----- INPUT DATA -----
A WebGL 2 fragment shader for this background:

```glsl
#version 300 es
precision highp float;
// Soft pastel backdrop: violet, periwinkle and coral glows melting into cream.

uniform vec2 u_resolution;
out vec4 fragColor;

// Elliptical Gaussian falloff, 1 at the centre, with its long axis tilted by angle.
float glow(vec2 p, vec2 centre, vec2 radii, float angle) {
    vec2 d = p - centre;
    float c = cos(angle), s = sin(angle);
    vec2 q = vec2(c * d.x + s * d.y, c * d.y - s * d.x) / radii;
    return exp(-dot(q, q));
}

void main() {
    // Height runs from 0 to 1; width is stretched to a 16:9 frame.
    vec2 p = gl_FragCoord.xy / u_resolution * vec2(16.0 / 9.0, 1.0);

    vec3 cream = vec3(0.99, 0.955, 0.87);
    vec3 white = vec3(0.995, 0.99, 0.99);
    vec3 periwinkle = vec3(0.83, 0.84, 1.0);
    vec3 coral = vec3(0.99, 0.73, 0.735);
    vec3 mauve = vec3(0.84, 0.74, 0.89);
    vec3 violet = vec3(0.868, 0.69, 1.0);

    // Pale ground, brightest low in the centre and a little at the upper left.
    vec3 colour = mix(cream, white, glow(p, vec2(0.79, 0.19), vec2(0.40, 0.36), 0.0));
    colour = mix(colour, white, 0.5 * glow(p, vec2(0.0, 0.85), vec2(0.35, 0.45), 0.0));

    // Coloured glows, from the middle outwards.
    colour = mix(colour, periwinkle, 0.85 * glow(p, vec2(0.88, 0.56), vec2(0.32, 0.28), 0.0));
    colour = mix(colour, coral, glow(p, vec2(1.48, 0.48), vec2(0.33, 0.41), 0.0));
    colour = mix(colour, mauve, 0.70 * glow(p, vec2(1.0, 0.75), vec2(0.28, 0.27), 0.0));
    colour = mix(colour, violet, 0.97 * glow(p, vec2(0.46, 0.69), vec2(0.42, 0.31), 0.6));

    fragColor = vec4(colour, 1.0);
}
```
-----
- [WORK INSTRUCTION]
Could you find each line in the entries that contains the string "white" and copy it?

- [PROBLEM SOLUTION]
    vec3 white = vec3(0.995, 0.99, 0.99);
    vec3 colour = mix(cream, white, glow(p, vec2(0.79, 0.19), vec2(0.40, 0.36), 0.0));
    colour = mix(colour, white, 0.5 * glow(p, vec2(0.0, 0.85), vec2(0.35, 0.45), 0.0));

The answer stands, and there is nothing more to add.